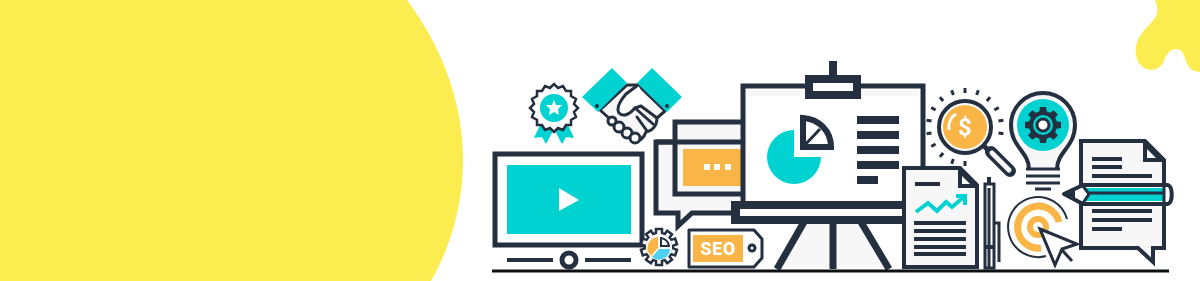
<!DOCTYPE html>
<html lang="en">
<head>
<meta charset="utf-8">
<title>Digital marketing banner</title>
<style>
:root { --yellow: #fbec50; --teal: #00d2d2; --ink: #242f40; --orange: #f9b546; --sky: #4ed0ee; --paper: #f7f7f8; --white: #fff; --ground: #0d0f12; }
* { box-sizing: border-box; }
html, body { margin: 0; overflow: hidden; background: var(--white); }
.banner { position: relative; width: 1200px; height: 281px; overflow: hidden; background: var(--white); }
.banner svg { position: absolute; inset: 0; display: block; }
.yellow { fill: var(--yellow); }
.teal { fill: var(--teal); }
.orange { fill: var(--orange); }
.ink { fill: var(--ink); }
.white { fill: var(--white); }
.paper { fill: var(--paper); }
.line { fill: none; stroke: var(--ink); }
.outlined { stroke: var(--ink); stroke-width: 5; }
.thin { stroke-width: 3; }
.mid { stroke-width: 4; }
.tag-label, .coin { position: absolute; margin: 0; font-family: Roboto, Inter, sans-serif; font-weight: 900; color: var(--white); text-align: center; }
.tag-label { left: 693px; top: 235px; width: 50px; height: 27px; font-size: 18px; line-height: 28px; letter-spacing: .6px; }
.coin { left: 951px; top: 113px; width: 28px; height: 28px; font-size: 24px; line-height: 28px; font-weight: 700; }
</style>
</head>
<body>
<main class="banner">
<svg width="1200" height="281" viewBox="0 0 1200 281" role="img" aria-label="Marketing icons around a presentation board">
  <defs>
    <path id="tooth" d="M-3 -13V-18H3V-13"/>
    <path id="cog-tooth" d="M-4 -11L-3 -18H3L4 -11Z"/>
    <path id="ray" d="M0 -34V-39"/>
    <path id="ribbon" d="M-14 17L-20 30L-12 29L-8 36L-1 23Z"/>
  </defs>

  <g id="backdrop" class="yellow">
    <path d="M0 0H407C444 50 463 105 463 160C463 204 451 246 431 281H0Z"/>
    <path d="M1155 0C1160 12 1157 17 1148 26C1136 38 1134 48 1137 59C1142 73 1159 73 1164 61C1167 49 1179 44 1184 55C1187 64 1188 71 1200 72V0Z"/>
  </g>

  <g id="award" transform="translate(554 108)">
    <use href="#ribbon" class="teal"/>
    <use href="#ribbon" class="teal" transform="scale(-1 1)"/>
    <polygon class="white outlined" style="stroke-width:2.5" points="24,0 20,4 22,9 17,12 17,17 12,17 9,22 4,20 0,24 -4,20 -9,22 -12,17 -17,17 -17,12 -22,9 -20,4 -24,0 -20,-4 -22,-9 -17,-12 -17,-17 -12,-17 -9,-22 -4,-20 0,-24 4,-20 9,-22 12,-17 17,-17 17,-12 22,-9 20,-4"/>
    <circle class="teal" r="14"/>
    <polygon class="white" points="0,-8 2,-3 8,-3 4,1 5,7 0,4 -5,7 -4,1 -8,-3 -2,-3"/>
  </g>

  <g id="handshake" stroke-linejoin="round" stroke-linecap="round">
    <path class="paper outlined thin" d="M627 85L638 85L665 111L657 118C657 126 652 131 646 132C644 138 639 142 634 142L610 119L600 110Z"/>
    <path class="white outlined thin" d="M638 85L626 94C620 101 616 108 619 113C624 118 631 113 635 108L641 106L657 118"/>
    <path class="line thin" d="M635 108L653 124M637 117L647 131"/>
    <g class="white outlined thin">
      <circle cx="612" cy="121" r="4"/>
      <circle cx="619" cy="127" r="5"/>
      <circle cx="627" cy="133" r="5"/>
      <circle cx="635" cy="138" r="5"/>
    </g>
    <polygon class="teal" points="582,97 612,68 627,83 598,112"/>
    <polygon class="teal" points="637,83 652,68 682,97 667,112"/>
    <circle class="ink" cx="597" cy="106" r="2"/>
    <circle class="ink" cx="667" cy="106" r="2"/>
  </g>

  <g id="speech-bubbles">
    <path class="paper outlined" d="M745 142H656V213H678V226L692 213H745Z"/>
    <path class="paper outlined" d="M745 122H675V194H745Z"/>
    <path class="line outlined" d="M656 142H745"/>
    <rect class="orange" x="683" y="149" width="60" height="37"/>
    <path class="white" d="M704 164h6v6h-6zM714 164h6v6h-6zM725 164h6v6h-6z"/>
  </g>

  <g id="monitor">
    <rect class="white outlined" x="495" y="154" width="147" height="91"/>
    <rect class="teal" x="507" y="165" width="124" height="69"/>
    <polygon class="white" points="559,188 579,200 559,211"/>
    <path class="line mid" d="M507 260H553M585 260H631"/>
    <circle class="white outlined" cx="569" cy="260" r="7"/>
  </g>

  <g id="pie-gear" transform="translate(659 247)">
    <g class="white outlined" style="stroke-width:2.5">
      <circle r="14"/>
      <use href="#tooth"/>
      <use href="#tooth" transform="rotate(36)"/>
      <use href="#tooth" transform="rotate(72)"/>
      <use href="#tooth" transform="rotate(108)"/>
      <use href="#tooth" transform="rotate(144)"/>
      <use href="#tooth" transform="rotate(180)"/>
      <use href="#tooth" transform="rotate(216)"/>
      <use href="#tooth" transform="rotate(252)"/>
      <use href="#tooth" transform="rotate(288)"/>
      <use href="#tooth" transform="rotate(324)"/>
    </g>
    <circle class="white" r="13"/>
    <path class="orange" d="M-1 1V-10A11 11 0 0 0 -8 9Z"/>
    <path fill="var(--sky)" d="M0 2H11A11 11 0 0 1 -7 10Z"/>
    <path class="white outlined" style="stroke-width:2" d="M2 -1V-9A9 9 0 0 1 10 -1Z"/>
  </g>

  <g id="price-tag">
    <path class="white outlined thin" stroke-linejoin="round" d="M689 230H754L762 239V258L754 267H689Z"/>
    <rect class="orange" x="693" y="235" width="50" height="27"/>
    <circle class="white outlined thin" cx="752" cy="248" r="3"/>
  </g>

  <g id="presentation-board">
    <path class="paper" d="M805 222H861L889 268H777Z"/>
    <path class="line" stroke-width="7" d="M804 222L777 269M833 222V269M861 222L889 269"/>
    <rect class="white outlined" x="743" y="86" width="180" height="118"/>
    <rect class="paper" x="747" y="90" width="172" height="6"/>
    <rect class="ink" x="731" y="201" width="176" height="23"/>
    <rect class="white" x="740" y="209" width="167" height="7"/>
    <path class="line" stroke-width="8" d="M833 61V77"/>
    <rect class="white outlined" style="stroke-width:8" x="809" y="79" width="48" height="16"/>
    <path class="teal" d="M794 130V157H821A27 27 0 1 1 794 130Z"/>
    <path class="white outlined" style="stroke-width:6" d="M803 118V147H831C831 131 819 119 803 118Z"/>
    <path class="line thin" d="M803 147L820 129"/>
    <path class="line" stroke-width="8" d="M857 120H899M857 135H899M857 150H899M857 165H899M857 180H878"/>
  </g>

  <g id="report">
    <path class="paper outlined mid" d="M904 168H960L977 185V267H904Z"/>
    <path class="ink" d="M958 167L979 188H958Z"/>
    <path class="white" d="M962 176L970 184H962Z"/>
    <path class="line mid" d="M915 184H940M914 223H966M914 231H966M914 239H966M914 247H966M914 254H966"/>
    <path fill="none" stroke="var(--teal)" stroke-width="4" d="M916 212L928 203L937 211L946 202L952 207L965 196M956 196H965V205"/>
  </g>

  <g id="pen">
    <path class="white outlined thin" d="M985 184H994V268H985Z"/>
    <path class="line mid" d="M989 177V184M985 247H994"/>
    <path class="line thin" d="M989 188V268M995 223H999V262"/>
  </g>

  <g id="magnifier">
    <g class="line thin" transform="translate(965 127)">
      <use href="#ray"/>
      <use href="#ray" transform="rotate(20)"/>
      <use href="#ray" transform="rotate(40)"/>
      <use href="#ray" transform="rotate(60)"/>
      <use href="#ray" transform="rotate(80)"/>
      <use href="#ray" transform="rotate(100)"/>
      <use href="#ray" transform="rotate(180)"/>
      <use href="#ray" transform="rotate(200)"/>
      <use href="#ray" transform="rotate(220)"/>
      <use href="#ray" transform="rotate(240)"/>
      <use href="#ray" transform="rotate(260)"/>
      <use href="#ray" transform="rotate(280)"/>
      <use href="#ray" transform="rotate(300)"/>
      <use href="#ray" transform="rotate(320)"/>
      <use href="#ray" transform="rotate(340)"/>
    </g>
    <path class="line" stroke-width="5" d="M983 145L990 152"/>
    <path class="line" stroke-width="12" stroke-linecap="round" d="M991 152L1010 171"/>
    <path fill="none" stroke="var(--paper)" stroke-width="5" stroke-linecap="round" d="M992 153L1009 170"/>
    <circle class="white outlined mid" cx="965" cy="127" r="26"/>
    <circle class="orange" cx="965" cy="127" r="22"/>
    <path fill="none" stroke="var(--white)" stroke-width="3" d="M949 130C948 123 951 117 956 114"/>
  </g>

  <g id="bulb">
    <path class="paper outlined mid" d="M1029 169C1029 152 1011 147 1011 125A32 32 0 0 1 1075 125C1075 147 1057 152 1057 169"/>
    <circle class="teal" cx="1043" cy="125" r="26"/>
    <g class="ink" transform="translate(1043 125)">
      <circle r="14"/>
      <use href="#cog-tooth"/>
      <use href="#cog-tooth" transform="rotate(45)"/>
      <use href="#cog-tooth" transform="rotate(90)"/>
      <use href="#cog-tooth" transform="rotate(135)"/>
      <use href="#cog-tooth" transform="rotate(180)"/>
      <use href="#cog-tooth" transform="rotate(225)"/>
      <use href="#cog-tooth" transform="rotate(270)"/>
      <use href="#cog-tooth" transform="rotate(315)"/>
      <circle r="10" class="teal"/>
      <circle r="6" class="white outlined thin"/>
    </g>
    <path class="line thin" d="M1026 169H1060M1026 176H1060M1026 183H1060M1035 189H1051"/>
  </g>

  <g id="target">
    <circle class="white" cx="1038" cy="227" r="30"/>
    <path class="line" stroke-width="2" d="M1067 219A30 30 0 1 0 1046 256"/>
    <path fill="none" stroke="var(--orange)" stroke-width="7" d="M1059 222A21 21 0 1 0 1041 248"/>
    <circle class="orange" cx="1038" cy="227" r="11"/>
    <circle class="white" cx="1038" cy="227" r="5"/>
    <polygon class="white outlined thin" points="1040,229 1077,244 1062,249 1055,265"/>
    <path class="line thin" d="M1062 250L1072 261"/>
  </g>

  <g id="contract">
    <path class="paper outlined mid" d="M1081 141H1145L1164 160V248H1153V262L1138 248H1081Z"/>
    <path class="ink" d="M1143 139L1166 162H1143Z"/>
    <path class="white" d="M1147 149L1156 158H1147Z"/>
    <path class="line mid" d="M1092 159H1122M1092 167H1122M1092 176H1152M1092 211H1152M1092 220H1152M1092 229H1122"/>
    <path class="white outlined mid" stroke-linejoin="round" d="M1064 194L1083 185H1168C1173 187 1173 202 1168 204H1083Z"/>
    <path class="teal" d="M1085 188H1163V201H1085L1090 194Z"/>
    <path class="ink" d="M1062 194L1075 187V201Z"/>
    <path class="line thin" d="M1083 186L1089 194L1083 203M1089 193H1163M1164 186V203"/>
  </g>

  <path id="ground" stroke="var(--ground)" stroke-width="3" d="M492 271H1169"/>
</svg>
<p class="tag-label">SEO</p>
<p class="coin">$</p>
</main>
</body>
</html>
___
Work required »
Using the records above, find and show each line with the string "banner".

Task response »
<title>Digital marketing banner</title>
.banner { position: relative; width: 1200px; height: 281px; overflow: hidden; background: var(--white); }
.banner svg { position: absolute; inset: 0; display: block; }
<main class="banner">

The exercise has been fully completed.